→ Your goal:
Reproduce every line in the listing that contains the word "shade".

→ Recorded data:
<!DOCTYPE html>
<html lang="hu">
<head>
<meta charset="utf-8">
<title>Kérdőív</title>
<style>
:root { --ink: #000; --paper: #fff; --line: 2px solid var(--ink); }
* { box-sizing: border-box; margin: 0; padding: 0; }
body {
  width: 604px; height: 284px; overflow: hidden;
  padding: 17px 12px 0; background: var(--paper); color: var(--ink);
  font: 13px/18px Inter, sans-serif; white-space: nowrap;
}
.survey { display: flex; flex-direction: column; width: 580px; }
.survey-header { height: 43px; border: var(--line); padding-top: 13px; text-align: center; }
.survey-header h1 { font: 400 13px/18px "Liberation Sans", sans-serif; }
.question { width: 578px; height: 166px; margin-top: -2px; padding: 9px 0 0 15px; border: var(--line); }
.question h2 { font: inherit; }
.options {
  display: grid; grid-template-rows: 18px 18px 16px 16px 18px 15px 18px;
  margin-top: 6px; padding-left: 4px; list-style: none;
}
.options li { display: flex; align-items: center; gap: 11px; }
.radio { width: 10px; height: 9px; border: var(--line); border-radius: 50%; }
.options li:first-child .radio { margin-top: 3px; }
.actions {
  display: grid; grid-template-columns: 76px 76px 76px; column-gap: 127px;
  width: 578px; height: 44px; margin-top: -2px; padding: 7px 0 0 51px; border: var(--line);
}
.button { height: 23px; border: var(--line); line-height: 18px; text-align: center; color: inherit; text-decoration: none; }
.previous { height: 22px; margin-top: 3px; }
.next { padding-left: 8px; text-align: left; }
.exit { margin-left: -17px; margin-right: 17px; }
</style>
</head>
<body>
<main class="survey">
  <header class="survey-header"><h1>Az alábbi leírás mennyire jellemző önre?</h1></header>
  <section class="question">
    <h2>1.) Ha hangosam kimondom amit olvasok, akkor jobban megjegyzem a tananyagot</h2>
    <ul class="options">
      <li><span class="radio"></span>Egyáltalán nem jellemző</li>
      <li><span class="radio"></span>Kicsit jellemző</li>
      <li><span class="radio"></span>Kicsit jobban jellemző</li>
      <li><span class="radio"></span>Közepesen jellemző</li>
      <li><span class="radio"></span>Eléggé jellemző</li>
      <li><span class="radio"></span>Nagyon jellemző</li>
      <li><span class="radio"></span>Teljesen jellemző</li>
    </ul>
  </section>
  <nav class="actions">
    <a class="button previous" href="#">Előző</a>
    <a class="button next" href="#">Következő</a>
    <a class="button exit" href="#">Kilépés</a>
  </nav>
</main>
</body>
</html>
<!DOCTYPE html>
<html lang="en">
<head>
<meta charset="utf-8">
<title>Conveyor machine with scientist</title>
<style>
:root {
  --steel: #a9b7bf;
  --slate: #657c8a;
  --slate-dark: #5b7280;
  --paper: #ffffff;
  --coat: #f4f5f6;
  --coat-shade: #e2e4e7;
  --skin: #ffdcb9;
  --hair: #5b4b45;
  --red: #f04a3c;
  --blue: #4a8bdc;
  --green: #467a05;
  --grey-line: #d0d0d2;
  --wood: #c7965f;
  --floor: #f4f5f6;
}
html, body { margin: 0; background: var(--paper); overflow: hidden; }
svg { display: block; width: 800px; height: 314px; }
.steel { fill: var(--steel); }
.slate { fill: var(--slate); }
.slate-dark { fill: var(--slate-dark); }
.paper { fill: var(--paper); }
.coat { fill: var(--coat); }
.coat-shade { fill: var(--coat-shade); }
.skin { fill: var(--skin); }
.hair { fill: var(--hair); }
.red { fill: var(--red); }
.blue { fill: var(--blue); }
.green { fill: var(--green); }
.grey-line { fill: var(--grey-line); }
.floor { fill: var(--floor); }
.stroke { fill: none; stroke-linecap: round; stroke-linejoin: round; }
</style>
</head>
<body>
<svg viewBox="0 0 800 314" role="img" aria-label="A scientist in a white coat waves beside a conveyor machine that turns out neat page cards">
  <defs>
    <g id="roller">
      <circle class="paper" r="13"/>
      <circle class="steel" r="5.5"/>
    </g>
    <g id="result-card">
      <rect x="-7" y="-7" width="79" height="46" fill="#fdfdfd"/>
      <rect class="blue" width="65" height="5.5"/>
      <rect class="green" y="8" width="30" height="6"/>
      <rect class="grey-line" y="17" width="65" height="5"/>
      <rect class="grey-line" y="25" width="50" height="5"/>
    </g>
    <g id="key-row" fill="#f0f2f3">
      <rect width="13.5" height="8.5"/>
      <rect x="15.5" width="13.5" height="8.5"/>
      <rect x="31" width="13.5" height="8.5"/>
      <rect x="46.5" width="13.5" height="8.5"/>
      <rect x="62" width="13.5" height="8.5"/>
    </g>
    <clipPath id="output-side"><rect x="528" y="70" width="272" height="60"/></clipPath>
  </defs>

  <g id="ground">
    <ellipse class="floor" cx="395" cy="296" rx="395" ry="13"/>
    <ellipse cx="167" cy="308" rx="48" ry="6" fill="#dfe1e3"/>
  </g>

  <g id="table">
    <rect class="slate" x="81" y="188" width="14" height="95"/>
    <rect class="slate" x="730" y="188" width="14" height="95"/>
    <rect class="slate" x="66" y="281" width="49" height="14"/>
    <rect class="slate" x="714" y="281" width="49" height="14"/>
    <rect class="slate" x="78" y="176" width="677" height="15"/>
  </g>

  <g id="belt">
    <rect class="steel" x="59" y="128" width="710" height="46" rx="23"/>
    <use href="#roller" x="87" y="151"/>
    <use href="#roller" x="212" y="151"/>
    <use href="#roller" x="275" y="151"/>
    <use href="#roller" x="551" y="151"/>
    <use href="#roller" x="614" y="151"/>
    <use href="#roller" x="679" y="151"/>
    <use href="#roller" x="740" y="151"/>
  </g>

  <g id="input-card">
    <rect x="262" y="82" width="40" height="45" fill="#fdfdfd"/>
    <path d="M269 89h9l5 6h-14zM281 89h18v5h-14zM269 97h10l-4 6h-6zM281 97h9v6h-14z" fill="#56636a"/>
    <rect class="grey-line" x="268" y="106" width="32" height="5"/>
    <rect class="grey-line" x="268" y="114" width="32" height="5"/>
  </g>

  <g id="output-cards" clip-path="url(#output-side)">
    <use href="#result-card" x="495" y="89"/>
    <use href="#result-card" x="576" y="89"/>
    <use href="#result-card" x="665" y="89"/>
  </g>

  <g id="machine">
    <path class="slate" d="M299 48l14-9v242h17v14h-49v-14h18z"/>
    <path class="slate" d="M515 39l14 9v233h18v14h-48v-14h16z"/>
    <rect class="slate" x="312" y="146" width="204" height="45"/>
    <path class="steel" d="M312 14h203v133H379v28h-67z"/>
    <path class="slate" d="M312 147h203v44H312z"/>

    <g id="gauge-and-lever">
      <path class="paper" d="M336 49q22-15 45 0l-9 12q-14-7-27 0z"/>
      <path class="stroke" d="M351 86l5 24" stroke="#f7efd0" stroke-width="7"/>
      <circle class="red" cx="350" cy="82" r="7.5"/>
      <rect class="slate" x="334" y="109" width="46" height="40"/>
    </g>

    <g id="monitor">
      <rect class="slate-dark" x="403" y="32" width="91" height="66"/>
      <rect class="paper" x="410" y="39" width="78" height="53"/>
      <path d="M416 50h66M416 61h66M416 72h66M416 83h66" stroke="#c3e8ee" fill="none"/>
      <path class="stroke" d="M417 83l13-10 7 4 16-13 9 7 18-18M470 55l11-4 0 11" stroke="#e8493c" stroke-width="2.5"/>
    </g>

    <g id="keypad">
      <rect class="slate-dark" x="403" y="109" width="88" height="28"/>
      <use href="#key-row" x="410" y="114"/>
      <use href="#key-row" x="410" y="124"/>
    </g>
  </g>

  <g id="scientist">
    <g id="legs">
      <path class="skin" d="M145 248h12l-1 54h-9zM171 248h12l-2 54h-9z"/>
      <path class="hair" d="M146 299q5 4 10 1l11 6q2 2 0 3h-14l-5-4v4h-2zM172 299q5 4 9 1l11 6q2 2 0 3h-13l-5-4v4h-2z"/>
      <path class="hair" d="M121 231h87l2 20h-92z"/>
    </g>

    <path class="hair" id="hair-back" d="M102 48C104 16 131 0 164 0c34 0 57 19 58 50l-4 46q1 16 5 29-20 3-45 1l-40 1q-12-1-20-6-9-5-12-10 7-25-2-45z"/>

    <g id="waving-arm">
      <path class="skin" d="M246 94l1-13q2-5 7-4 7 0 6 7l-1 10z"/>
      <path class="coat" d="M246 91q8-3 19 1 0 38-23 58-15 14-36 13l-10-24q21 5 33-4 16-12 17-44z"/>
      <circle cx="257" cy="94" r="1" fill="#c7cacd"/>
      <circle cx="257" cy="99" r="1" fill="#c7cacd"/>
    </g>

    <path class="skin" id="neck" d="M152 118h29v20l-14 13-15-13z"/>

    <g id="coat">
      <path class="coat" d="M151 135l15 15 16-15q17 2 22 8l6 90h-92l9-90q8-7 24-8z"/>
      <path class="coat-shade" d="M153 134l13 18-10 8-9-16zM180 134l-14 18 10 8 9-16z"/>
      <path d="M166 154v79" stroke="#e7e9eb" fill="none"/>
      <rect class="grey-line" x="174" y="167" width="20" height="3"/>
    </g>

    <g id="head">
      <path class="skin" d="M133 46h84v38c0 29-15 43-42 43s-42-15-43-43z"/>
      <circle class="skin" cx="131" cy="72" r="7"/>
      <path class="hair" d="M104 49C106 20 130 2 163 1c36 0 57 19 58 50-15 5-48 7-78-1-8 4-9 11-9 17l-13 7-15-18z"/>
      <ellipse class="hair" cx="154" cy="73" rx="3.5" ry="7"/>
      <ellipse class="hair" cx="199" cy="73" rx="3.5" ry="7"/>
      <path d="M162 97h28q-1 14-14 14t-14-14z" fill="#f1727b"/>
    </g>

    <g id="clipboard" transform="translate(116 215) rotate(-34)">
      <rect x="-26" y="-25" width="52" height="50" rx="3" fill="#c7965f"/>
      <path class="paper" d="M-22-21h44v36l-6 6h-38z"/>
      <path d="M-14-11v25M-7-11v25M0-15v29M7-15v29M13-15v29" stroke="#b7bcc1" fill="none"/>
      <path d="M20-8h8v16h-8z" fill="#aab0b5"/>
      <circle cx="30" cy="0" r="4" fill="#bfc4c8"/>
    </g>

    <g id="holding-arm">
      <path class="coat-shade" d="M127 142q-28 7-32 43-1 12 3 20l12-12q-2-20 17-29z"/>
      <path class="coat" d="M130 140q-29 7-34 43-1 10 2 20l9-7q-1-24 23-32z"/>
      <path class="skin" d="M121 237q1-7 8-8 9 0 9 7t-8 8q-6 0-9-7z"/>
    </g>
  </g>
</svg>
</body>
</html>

→ Result below:
  --coat-shade: #e2e4e7;
.coat-shade { fill: var(--coat-shade); }
      <path class="coat-shade" d="M153 134l13 18-10 8-9-16zM180 134l-14 18 10 8 9-16z"/>
      <path class="coat-shade" d="M127 142q-28 7-32 43-1 12 3 20l12-12q-2-20 17-29z"/>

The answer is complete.